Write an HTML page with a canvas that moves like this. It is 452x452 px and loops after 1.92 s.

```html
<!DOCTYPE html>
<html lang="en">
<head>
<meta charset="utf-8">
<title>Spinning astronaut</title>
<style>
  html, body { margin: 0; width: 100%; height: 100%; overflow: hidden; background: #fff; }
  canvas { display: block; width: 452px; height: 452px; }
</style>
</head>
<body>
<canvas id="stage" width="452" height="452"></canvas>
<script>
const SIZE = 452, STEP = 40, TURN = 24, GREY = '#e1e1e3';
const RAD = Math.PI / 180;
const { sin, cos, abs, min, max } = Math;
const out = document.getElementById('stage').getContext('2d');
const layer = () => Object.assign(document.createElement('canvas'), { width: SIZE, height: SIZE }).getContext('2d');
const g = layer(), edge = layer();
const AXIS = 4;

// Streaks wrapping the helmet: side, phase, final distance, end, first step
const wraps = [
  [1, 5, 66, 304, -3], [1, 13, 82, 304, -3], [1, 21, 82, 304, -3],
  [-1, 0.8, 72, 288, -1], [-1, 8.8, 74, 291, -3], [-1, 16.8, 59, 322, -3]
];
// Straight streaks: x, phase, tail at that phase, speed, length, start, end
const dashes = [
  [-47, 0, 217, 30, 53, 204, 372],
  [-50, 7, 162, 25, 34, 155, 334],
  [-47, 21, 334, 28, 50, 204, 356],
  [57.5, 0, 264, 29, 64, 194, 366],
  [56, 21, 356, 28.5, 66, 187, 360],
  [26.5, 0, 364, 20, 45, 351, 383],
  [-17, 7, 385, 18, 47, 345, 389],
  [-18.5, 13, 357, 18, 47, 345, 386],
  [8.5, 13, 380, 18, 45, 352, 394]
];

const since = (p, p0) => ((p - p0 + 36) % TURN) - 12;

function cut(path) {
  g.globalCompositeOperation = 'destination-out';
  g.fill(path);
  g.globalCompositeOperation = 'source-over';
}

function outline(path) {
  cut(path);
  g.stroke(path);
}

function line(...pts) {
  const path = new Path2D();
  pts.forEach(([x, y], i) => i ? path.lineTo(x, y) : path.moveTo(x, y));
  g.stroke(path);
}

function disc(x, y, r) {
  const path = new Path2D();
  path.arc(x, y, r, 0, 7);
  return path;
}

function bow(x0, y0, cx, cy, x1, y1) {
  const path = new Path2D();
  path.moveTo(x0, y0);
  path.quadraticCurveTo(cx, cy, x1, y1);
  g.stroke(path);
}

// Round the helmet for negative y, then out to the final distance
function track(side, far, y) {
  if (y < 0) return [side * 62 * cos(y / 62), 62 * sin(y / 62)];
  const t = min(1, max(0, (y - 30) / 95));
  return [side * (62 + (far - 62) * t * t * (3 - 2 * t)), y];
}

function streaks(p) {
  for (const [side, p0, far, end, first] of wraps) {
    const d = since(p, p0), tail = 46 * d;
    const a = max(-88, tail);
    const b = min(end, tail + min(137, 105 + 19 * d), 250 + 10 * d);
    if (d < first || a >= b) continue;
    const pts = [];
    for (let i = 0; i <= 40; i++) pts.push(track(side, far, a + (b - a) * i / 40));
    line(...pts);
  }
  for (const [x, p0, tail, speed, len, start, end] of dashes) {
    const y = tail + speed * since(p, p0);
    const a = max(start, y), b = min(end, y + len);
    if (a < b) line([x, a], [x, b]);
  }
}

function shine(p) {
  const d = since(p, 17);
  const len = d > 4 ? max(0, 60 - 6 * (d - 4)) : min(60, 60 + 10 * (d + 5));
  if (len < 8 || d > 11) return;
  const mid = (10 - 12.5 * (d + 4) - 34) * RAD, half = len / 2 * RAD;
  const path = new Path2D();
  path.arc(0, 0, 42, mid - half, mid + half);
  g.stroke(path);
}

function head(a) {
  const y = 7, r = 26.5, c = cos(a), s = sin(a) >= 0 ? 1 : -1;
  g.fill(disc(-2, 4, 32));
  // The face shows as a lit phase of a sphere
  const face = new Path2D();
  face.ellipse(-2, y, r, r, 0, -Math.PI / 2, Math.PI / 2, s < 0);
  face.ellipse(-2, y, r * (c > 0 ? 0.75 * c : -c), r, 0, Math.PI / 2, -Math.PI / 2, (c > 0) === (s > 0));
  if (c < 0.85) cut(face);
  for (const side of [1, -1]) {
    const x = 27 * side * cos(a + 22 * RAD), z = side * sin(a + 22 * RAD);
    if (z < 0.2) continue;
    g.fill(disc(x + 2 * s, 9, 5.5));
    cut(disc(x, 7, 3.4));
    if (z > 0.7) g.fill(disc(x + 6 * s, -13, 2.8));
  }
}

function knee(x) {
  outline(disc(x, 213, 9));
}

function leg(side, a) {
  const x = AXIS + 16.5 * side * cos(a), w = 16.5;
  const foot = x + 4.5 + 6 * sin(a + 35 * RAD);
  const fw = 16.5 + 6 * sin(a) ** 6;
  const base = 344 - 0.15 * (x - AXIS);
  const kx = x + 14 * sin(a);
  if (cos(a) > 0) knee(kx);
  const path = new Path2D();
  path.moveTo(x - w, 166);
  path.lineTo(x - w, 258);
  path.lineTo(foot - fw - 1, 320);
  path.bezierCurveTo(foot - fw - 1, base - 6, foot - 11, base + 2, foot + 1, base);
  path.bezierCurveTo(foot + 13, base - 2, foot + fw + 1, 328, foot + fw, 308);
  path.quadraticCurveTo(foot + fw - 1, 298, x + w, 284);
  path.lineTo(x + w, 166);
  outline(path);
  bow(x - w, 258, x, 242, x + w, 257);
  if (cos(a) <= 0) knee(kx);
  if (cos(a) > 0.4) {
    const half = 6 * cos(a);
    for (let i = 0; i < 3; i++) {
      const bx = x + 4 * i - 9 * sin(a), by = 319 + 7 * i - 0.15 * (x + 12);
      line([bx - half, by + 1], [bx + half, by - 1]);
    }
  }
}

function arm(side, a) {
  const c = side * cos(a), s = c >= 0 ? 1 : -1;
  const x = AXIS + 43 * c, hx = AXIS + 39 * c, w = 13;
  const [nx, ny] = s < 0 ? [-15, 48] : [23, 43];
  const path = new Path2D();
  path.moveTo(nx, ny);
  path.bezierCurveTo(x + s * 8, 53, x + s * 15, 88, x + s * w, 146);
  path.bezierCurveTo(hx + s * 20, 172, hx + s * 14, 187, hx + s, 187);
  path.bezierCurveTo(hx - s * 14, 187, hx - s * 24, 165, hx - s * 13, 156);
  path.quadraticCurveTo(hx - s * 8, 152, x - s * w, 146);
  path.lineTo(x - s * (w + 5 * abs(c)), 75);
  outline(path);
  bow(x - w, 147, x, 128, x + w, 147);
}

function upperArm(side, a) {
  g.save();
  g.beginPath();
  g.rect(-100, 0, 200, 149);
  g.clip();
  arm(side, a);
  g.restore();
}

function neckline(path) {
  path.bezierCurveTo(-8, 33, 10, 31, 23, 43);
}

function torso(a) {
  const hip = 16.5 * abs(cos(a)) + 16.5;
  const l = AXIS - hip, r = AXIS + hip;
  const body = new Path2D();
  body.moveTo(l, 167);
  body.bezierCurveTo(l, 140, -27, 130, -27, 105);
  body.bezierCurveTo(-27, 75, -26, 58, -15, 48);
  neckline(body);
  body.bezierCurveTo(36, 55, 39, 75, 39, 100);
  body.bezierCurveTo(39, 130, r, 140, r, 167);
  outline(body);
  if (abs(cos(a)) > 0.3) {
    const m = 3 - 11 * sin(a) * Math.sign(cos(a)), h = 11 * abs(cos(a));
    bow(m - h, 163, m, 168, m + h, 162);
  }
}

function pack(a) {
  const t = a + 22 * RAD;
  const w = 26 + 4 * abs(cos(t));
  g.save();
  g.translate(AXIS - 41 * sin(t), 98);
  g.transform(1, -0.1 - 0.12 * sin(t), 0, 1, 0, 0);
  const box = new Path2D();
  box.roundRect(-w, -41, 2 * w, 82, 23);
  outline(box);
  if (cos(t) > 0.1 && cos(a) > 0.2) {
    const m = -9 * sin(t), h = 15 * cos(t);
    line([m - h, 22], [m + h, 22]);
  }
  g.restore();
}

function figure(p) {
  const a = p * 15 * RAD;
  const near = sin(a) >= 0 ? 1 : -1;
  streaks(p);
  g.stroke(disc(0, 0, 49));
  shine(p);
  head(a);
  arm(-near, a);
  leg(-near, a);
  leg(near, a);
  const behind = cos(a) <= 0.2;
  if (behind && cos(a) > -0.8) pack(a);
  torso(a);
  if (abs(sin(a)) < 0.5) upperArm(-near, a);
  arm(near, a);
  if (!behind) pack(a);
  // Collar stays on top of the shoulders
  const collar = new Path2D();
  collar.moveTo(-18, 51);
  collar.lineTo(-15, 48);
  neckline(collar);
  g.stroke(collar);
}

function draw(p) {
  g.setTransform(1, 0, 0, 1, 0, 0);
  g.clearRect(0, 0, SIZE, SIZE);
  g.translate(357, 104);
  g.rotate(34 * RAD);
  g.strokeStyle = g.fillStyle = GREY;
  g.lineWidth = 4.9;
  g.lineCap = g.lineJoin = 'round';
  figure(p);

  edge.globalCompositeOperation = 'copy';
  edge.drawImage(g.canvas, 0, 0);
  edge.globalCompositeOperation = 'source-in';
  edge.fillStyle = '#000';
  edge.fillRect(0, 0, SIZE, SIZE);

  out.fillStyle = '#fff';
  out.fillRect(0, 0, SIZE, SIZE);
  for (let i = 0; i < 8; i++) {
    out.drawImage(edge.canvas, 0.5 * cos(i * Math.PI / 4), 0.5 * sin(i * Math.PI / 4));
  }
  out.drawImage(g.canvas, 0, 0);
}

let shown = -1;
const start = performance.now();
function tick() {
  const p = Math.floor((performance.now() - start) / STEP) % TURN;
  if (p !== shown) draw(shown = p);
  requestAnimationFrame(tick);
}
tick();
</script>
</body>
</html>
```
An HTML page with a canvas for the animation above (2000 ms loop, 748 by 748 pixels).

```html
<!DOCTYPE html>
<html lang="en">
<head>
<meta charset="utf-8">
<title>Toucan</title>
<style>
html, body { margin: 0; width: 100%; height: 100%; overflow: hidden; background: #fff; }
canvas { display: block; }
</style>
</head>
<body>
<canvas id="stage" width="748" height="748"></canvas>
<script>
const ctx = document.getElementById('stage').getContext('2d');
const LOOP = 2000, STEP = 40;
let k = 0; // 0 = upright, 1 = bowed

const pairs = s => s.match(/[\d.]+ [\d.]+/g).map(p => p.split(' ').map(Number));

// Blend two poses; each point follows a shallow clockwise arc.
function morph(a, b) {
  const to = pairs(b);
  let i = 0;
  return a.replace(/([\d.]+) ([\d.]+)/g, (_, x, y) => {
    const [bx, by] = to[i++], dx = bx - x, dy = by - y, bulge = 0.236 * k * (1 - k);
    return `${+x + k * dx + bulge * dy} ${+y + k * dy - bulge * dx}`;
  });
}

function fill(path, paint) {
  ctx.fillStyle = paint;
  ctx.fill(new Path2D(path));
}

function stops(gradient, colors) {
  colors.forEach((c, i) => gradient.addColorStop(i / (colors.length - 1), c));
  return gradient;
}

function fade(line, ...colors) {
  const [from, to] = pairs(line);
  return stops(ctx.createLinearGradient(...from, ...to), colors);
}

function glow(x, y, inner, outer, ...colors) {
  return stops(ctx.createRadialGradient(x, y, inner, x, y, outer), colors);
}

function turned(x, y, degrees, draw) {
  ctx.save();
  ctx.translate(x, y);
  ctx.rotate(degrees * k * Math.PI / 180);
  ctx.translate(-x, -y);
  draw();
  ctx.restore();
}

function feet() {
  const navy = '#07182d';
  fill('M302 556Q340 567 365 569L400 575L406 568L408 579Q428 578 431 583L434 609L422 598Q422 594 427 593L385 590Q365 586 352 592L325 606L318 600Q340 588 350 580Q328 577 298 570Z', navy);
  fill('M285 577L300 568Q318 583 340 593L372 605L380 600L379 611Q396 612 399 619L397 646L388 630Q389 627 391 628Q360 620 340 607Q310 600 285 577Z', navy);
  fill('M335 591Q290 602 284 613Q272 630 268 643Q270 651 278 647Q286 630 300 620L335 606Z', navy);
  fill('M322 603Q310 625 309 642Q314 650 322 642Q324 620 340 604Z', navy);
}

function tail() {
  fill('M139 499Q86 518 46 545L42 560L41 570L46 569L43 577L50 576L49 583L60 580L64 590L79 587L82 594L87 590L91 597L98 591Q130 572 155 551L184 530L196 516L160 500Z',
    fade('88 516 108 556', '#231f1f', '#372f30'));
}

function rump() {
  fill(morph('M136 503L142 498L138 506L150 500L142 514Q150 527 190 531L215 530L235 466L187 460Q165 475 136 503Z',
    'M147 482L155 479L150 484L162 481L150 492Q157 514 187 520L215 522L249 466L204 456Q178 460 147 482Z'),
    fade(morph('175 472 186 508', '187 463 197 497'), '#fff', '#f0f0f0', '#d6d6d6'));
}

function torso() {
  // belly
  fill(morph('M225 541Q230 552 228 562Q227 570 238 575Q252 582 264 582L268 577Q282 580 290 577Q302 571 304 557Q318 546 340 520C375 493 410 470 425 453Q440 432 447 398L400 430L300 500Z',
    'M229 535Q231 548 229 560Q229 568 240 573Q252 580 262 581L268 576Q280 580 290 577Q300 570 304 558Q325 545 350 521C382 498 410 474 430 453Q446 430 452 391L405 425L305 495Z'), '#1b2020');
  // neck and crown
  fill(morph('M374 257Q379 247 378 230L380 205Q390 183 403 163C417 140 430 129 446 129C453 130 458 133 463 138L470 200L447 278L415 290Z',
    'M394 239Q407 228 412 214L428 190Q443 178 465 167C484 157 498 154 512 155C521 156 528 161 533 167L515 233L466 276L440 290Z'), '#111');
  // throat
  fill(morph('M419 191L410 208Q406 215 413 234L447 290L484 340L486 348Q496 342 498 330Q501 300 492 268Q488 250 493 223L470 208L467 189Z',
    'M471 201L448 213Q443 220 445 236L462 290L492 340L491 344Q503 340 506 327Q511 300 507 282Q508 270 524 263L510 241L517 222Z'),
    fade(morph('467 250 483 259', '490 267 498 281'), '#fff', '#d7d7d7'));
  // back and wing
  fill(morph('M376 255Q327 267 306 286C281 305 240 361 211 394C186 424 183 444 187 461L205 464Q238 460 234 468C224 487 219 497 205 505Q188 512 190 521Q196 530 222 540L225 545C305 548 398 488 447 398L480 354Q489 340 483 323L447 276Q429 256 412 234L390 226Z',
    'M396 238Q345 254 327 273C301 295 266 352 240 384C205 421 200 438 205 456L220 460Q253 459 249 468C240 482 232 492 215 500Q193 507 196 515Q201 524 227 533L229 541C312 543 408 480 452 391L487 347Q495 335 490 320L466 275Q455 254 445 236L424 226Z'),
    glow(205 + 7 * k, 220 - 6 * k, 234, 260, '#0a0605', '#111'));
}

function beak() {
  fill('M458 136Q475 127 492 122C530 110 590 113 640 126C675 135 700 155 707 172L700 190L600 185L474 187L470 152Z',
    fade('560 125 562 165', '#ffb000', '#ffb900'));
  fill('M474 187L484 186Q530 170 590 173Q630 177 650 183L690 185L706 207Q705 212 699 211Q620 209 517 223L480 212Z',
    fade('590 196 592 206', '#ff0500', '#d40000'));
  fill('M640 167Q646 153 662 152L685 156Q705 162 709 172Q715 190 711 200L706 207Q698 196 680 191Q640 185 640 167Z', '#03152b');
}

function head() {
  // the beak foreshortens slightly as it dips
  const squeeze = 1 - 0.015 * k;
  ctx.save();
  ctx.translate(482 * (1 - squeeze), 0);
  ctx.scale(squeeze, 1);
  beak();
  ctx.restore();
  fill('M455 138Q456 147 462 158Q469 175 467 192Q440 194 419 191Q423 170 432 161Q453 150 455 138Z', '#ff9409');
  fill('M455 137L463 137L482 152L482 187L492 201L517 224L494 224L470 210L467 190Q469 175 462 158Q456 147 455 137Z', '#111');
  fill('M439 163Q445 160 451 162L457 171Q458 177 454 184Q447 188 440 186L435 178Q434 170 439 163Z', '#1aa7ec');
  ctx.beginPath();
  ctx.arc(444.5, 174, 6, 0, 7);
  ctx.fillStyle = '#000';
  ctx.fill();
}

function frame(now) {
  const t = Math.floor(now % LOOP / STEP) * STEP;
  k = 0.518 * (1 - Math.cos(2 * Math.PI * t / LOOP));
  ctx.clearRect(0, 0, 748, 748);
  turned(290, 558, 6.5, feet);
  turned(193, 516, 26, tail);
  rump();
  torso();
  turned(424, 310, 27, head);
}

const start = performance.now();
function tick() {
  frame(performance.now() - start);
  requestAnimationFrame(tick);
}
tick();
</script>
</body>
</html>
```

[EXERCISE INSTRUCTIONS]:
Every line of the entries above that holds "head" should be copied out.

[ANSWER]:
<head>
</head>
function head(a) {
  head(a);
<head>
</head>
function head() {
  turned(424, 310, 27, head);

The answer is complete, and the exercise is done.